====== Information shown
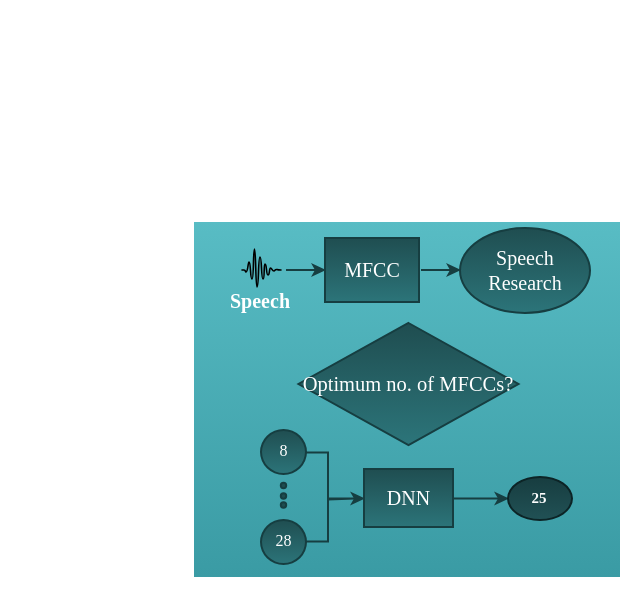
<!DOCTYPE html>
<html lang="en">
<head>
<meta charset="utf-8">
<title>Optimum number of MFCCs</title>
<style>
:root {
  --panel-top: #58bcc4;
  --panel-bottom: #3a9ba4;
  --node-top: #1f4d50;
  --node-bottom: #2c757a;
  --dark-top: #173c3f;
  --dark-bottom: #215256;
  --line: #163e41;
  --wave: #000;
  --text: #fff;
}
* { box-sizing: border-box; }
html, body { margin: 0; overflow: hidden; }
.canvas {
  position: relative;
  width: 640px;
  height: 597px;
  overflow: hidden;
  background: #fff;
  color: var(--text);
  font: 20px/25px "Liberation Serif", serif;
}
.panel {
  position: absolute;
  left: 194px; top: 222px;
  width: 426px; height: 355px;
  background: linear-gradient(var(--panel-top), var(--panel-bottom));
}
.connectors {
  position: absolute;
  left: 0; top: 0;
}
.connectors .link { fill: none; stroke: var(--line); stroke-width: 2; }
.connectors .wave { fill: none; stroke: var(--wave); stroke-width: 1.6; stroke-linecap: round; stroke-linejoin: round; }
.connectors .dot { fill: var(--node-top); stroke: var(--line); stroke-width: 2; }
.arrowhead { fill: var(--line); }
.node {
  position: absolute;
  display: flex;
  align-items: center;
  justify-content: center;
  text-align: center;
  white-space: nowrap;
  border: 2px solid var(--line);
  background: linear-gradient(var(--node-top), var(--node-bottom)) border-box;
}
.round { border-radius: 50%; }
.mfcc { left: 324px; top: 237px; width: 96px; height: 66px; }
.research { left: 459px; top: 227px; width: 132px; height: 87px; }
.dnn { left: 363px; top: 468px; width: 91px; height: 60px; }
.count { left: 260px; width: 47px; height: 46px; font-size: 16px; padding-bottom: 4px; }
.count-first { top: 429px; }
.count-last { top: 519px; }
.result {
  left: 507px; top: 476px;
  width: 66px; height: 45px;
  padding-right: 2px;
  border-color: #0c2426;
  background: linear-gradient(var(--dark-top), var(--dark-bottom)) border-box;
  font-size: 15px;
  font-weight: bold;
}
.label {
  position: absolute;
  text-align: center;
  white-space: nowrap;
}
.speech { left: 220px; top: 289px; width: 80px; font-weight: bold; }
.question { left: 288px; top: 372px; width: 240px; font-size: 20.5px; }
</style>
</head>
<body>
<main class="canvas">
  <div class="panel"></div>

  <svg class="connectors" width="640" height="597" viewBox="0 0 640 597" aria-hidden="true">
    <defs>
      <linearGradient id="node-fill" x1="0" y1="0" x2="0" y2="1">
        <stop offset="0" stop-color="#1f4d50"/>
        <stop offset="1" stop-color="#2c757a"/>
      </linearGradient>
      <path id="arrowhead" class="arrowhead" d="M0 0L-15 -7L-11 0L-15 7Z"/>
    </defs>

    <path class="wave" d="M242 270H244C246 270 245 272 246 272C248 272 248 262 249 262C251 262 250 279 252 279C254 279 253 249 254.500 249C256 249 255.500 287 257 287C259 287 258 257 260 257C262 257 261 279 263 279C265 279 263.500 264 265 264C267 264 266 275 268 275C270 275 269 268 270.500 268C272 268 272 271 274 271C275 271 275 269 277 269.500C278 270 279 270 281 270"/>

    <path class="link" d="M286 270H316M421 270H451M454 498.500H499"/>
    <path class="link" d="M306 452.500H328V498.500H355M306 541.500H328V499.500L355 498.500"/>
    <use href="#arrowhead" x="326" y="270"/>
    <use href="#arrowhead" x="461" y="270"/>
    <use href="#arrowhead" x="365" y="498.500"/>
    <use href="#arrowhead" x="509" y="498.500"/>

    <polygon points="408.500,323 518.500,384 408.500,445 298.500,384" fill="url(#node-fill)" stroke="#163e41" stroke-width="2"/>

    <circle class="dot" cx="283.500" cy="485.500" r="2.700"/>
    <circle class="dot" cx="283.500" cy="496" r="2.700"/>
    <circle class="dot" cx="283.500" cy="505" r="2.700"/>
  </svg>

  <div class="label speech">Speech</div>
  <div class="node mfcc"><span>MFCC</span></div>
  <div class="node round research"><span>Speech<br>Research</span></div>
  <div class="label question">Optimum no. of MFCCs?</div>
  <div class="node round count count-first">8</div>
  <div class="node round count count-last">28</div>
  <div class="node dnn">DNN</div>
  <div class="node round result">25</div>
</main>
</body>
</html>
============
• [Problem to solve]:
Include the first line of the records, the line containing "left: 194px; top: 222px;", and every line between them, repeated exactly. Skip the pictures.

• [Answer section]:
<!DOCTYPE html>
<html lang="en">
<head>
<meta charset="utf-8">
<title>Optimum number of MFCCs</title>
<style>
:root {
  --panel-top: #58bcc4;
  --panel-bottom: #3a9ba4;
  --node-top: #1f4d50;
  --node-bottom: #2c757a;
  --dark-top: #173c3f;
  --dark-bottom: #215256;
  --line: #163e41;
  --wave: #000;
  --text: #fff;
}
* { box-sizing: border-box; }
html, body { margin: 0; overflow: hidden; }
.canvas {
  position: relative;
  width: 640px;
  height: 597px;
  overflow: hidden;
  background: #fff;
  color: var(--text);
  font: 20px/25px "Liberation Serif", serif;
}
.panel {
  position: absolute;
  left: 194px; top: 222px;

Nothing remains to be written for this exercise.